● Action item: Copy each line of the records below that has "clip" in it.

[Plain-text document sources]
>>>>>

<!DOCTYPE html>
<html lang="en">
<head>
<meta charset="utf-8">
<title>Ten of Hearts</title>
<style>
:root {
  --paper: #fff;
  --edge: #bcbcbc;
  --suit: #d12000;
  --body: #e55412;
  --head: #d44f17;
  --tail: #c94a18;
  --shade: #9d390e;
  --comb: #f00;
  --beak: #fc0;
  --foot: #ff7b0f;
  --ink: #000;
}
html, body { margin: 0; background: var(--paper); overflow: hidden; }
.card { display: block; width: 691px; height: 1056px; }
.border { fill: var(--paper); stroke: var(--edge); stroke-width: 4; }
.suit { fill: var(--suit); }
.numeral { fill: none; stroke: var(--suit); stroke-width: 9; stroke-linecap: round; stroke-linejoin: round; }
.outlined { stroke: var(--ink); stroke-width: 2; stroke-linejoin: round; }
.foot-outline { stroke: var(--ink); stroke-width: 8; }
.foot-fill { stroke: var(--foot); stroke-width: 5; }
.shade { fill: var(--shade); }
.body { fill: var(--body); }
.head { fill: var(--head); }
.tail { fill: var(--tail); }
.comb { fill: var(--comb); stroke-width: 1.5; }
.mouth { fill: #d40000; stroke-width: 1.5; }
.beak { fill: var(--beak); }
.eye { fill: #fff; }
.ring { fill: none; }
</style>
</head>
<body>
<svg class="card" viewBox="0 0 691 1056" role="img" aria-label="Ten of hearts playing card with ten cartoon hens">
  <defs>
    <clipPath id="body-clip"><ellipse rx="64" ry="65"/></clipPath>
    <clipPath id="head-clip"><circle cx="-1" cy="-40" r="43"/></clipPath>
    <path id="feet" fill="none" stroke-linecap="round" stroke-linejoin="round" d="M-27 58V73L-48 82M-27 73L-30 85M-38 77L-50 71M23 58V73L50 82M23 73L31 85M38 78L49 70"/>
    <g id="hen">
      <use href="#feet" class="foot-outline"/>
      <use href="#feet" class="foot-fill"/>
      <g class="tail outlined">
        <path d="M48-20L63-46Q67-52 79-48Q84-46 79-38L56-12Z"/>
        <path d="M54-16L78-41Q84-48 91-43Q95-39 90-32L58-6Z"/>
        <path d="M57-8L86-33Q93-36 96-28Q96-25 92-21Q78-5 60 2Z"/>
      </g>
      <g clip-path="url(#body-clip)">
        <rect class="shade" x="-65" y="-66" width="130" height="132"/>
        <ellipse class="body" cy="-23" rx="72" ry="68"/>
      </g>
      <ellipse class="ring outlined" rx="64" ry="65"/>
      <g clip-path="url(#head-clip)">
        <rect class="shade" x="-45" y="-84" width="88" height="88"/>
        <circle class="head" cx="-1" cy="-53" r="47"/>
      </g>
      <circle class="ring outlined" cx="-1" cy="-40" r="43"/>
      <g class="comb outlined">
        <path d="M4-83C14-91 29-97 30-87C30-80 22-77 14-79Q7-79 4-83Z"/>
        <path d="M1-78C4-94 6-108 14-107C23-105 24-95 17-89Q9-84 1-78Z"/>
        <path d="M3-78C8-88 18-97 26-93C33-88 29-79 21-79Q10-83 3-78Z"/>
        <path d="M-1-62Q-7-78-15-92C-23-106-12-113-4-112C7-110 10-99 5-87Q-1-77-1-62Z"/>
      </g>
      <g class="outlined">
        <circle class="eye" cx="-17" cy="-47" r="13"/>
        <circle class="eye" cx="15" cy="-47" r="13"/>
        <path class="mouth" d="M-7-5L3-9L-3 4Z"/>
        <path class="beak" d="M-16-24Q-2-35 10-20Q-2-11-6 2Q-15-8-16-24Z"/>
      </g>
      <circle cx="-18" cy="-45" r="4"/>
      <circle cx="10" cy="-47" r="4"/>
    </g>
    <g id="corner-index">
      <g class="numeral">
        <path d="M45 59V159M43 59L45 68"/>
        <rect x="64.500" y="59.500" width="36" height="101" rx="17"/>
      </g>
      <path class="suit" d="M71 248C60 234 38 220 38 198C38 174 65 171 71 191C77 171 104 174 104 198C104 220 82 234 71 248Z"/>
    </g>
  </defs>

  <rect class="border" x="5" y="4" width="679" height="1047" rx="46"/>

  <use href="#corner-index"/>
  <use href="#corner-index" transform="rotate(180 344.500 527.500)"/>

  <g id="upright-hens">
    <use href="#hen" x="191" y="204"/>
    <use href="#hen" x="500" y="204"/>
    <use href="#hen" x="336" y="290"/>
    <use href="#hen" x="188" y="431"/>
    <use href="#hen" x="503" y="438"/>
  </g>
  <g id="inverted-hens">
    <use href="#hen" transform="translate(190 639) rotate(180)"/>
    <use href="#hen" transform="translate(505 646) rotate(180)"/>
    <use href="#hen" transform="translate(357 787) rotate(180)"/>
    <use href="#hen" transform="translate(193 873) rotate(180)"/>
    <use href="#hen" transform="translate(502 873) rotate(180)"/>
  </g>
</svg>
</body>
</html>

<<<<<

● Task solution:
    <clipPath id="body-clip"><ellipse rx="64" ry="65"/></clipPath>
    <clipPath id="head-clip"><circle cx="-1" cy="-40" r="43"/></clipPath>
      <g clip-path="url(#body-clip)">
      <g clip-path="url(#head-clip)">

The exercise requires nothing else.